    -You will find that chickens are highly addictive, because basically you HAVE the room to get more any time you want. You will also find that once you get your first batch o' chickens, you make mistakes: You decide you want some other chickens, some different kinds you didn't know existed before, you find that your interests change from being merely, "get some eggs and have some fluffy pets" to "this breed sure is handsome" to "what's the weirdest-looking chicken I can breed" to "how many different colored eggs can I get." Chickens have a low threshold for the economics of scale--once you've got the basic setup, it's not very difficult to get more, up to a point. Therefore I would recommend you start small, with only as many chickens as you and your immediate family can feasibly use, even if you have the room to get more and your few chickens look mighty lonely with all that space. If you want to get more, or different kinds, or better quality birds than hatchery-quality, you can, and you will still have plenty room.

    I wish I had limited myself to only six hatchery quality birds at the outset, because now I only have room for maybe 16 more, and the 11 hens I have won't lay through next winter. If I had only gotten six last year, and get another six this year, and another six next year, and done a rotation like so, I'd have eggs through about five winters, given the average lifespan of a chicken. Now I'm going to get few eggs during the winter of 2008-9, and probably none in 2009-2010 winter. Know what I mean?
     
  8. Brian

    Brian Chillin' With My Peeps
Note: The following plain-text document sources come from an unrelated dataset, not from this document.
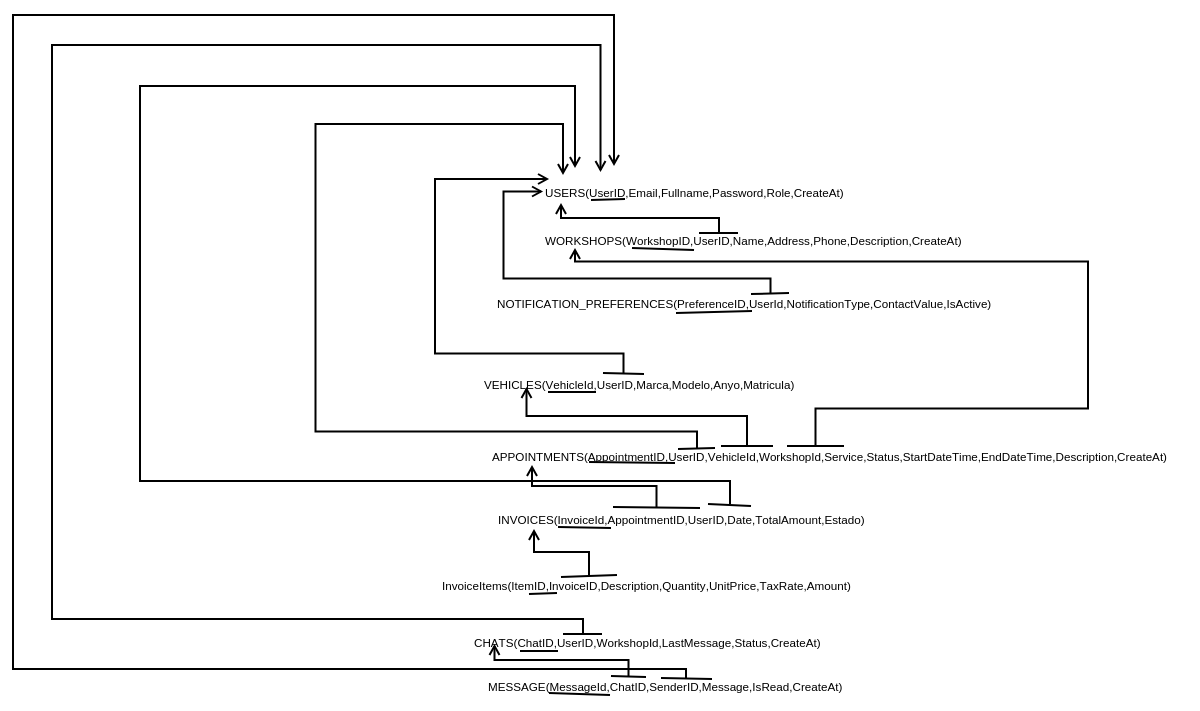
<!DOCTYPE html>
<html lang="en">
<head>
<meta charset="utf-8">
<title>Relational schema</title>
<style>
:root { --paper: #ffffff; --ink: #000000; }
* { box-sizing: border-box; }
html, body { margin: 0; background: var(--paper); }
.schema {
  position: relative;
  width: 1200px;
  height: 711px;
  overflow: hidden;
  background: var(--paper);
  color: var(--ink);
  font: 11.67px/14px "Liberation Sans", Arial, sans-serif;
  font-kerning: none;
}
.links { position: absolute; inset: 0; display: block; fill: none; stroke: var(--ink); stroke-width: 2; }
.relation { position: absolute; margin: 0; white-space: nowrap; }
.users { left: 545px; top: 186px; }
.workshops { left: 545px; top: 234px; }
.preferences { left: 497px; top: 297px; }
.vehicles { left: 484px; top: 378px; }
.appointments { left: 492px; top: 450px; }
.invoices { left: 498px; top: 513px; }
.invoice-items { left: 442px; top: 579px; }
.chats { left: 474px; top: 636px; }
.message { left: 488px; top: 680px; }
</style>
</head>
<body>
<main class="schema">
  <svg class="links" width="1200" height="711" viewBox="0 0 1200 711" aria-hidden="true">
    <defs>
      <marker id="arrow" markerUnits="userSpaceOnUse" markerWidth="14" markerHeight="14" refX="11" refY="7" orient="auto">
        <path d="M2 2 L11 7 L2 12" fill="none" stroke="#000000" stroke-width="2"/>
      </marker>
    </defs>
    <g class="foreign-key-links" marker-end="url(#arrow)">
      <polyline marker-end="url(#arrow)" points="686,679 686,669 13,669 13,15 614,15 614,164"/>
      <polyline marker-end="url(#arrow)" points="583,634 583,619 52,619 52,45 600.5,45 600.5,170"/>
      <polyline marker-end="url(#arrow)" points="730,504 730,481 140,481 140,86 575,86 575,166"/>
      <polyline marker-end="url(#arrow)" points="697,448 697,431.5 315.5,431.5 315.5,124 563,124 563,173"/>
      <polyline marker-end="url(#arrow)" points="623.5,373 623.5,353.5 435,353.5 435,179 547,179"/>
      <polyline marker-end="url(#arrow)" points="770.5,293 770.5,278.5 503.5,278.5 503.5,191.5 541,191.5"/>
      <polyline marker-end="url(#arrow)" points="719,233 719,218 561,218 561,205"/>
      <polyline marker-end="url(#arrow)" points="815.5,446 815.5,408.5 1088,408.5 1088,261.5 575,261.5 575,250"/>
      <polyline marker-end="url(#arrow)" points="747,446 747,416 526.5,416 526.5,389"/>
      <polyline marker-end="url(#arrow)" points="656.5,507 656.5,486 532,486 532,467"/>
      <polyline marker-end="url(#arrow)" points="589,575 589,552 534,552 534,531"/>
      <polyline marker-end="url(#arrow)" points="628.5,676 628.5,660 494.5,660 494.5,646"/>
    </g>
    <g class="foreign-key-bars">
      <line x1="699" y1="233" x2="738" y2="233"/>
      <line x1="751" y1="294" x2="789" y2="293"/>
      <line x1="603" y1="373" x2="644" y2="374"/>
      <line x1="678" y1="449" x2="715" y2="448"/>
      <line x1="721" y1="446" x2="773" y2="446"/>
      <line x1="787" y1="446" x2="844" y2="446"/>
      <line x1="613" y1="507" x2="700" y2="508"/>
      <line x1="708" y1="504" x2="751" y2="506"/>
      <line x1="561" y1="577" x2="617" y2="575"/>
      <line x1="563" y1="634" x2="602" y2="634"/>
      <line x1="611" y1="676" x2="646" y2="677"/>
      <line x1="661" y1="678" x2="712" y2="679"/>
    </g>
    <g class="primary-key-underlines">
      <line x1="591" y1="200" x2="625" y2="199"/>
      <line x1="632" y1="248" x2="694" y2="250"/>
      <line x1="676" y1="313" x2="752" y2="311"/>
      <line x1="548" y1="392" x2="596" y2="392"/>
      <line x1="589" y1="462" x2="675" y2="463"/>
      <line x1="558" y1="527" x2="611" y2="528"/>
      <line x1="529" y1="594" x2="557" y2="593"/>
      <line x1="520" y1="651" x2="558" y2="651"/>
      <line x1="549" y1="693" x2="610" y2="695"/>
    </g>
  </svg>
  <p class="relation users">USERS(UserID,Email,Fullname,Password,Role,CreateAt)</p>
  <p class="relation workshops">WORKSHOPS(WorkshopID,UserID,Name,Address,Phone,Description,CreateAt)</p>
  <p class="relation preferences">NOTIFICATION_PREFERENCES(PreferenceID,UserId,NotificationType,ContactValue,IsActive)</p>
  <p class="relation vehicles">VEHICLES(VehicleId,UserID,Marca,Modelo,Anyo,Matricula)</p>
  <p class="relation appointments">APPOINTMENTS(AppointmentID,UserID,VehicleId,WorkshopId,Service,Status,StartDateTime,EndDateTime,Description,CreateAt)</p>
  <p class="relation invoices">INVOICES(InvoiceId,AppointmentID,UserID,Date,TotalAmount,Estado)</p>
  <p class="relation invoice-items">InvoiceItems(ItemID,InvoiceID,Description,Quantity,UnitPrice,TaxRate,Amount)</p>
  <p class="relation chats">CHATS(ChatID,UserID,WorkshopId,LastMessage,Status,CreateAt)</p>
  <p class="relation message">MESSAGE(MessageId,ChatID,SenderID,Message,IsRead,CreateAt)</p>
</main>
</body>
</html>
    387
    7
    141
    Sep 30, 2007
    Jacksonville, ORegon
    Hatchery Quality? Is it inferior? What does a hatchery breeding program do that is poor compared to a private breeder?
    Brian
     

BackYard Chickens is proudly sponsored by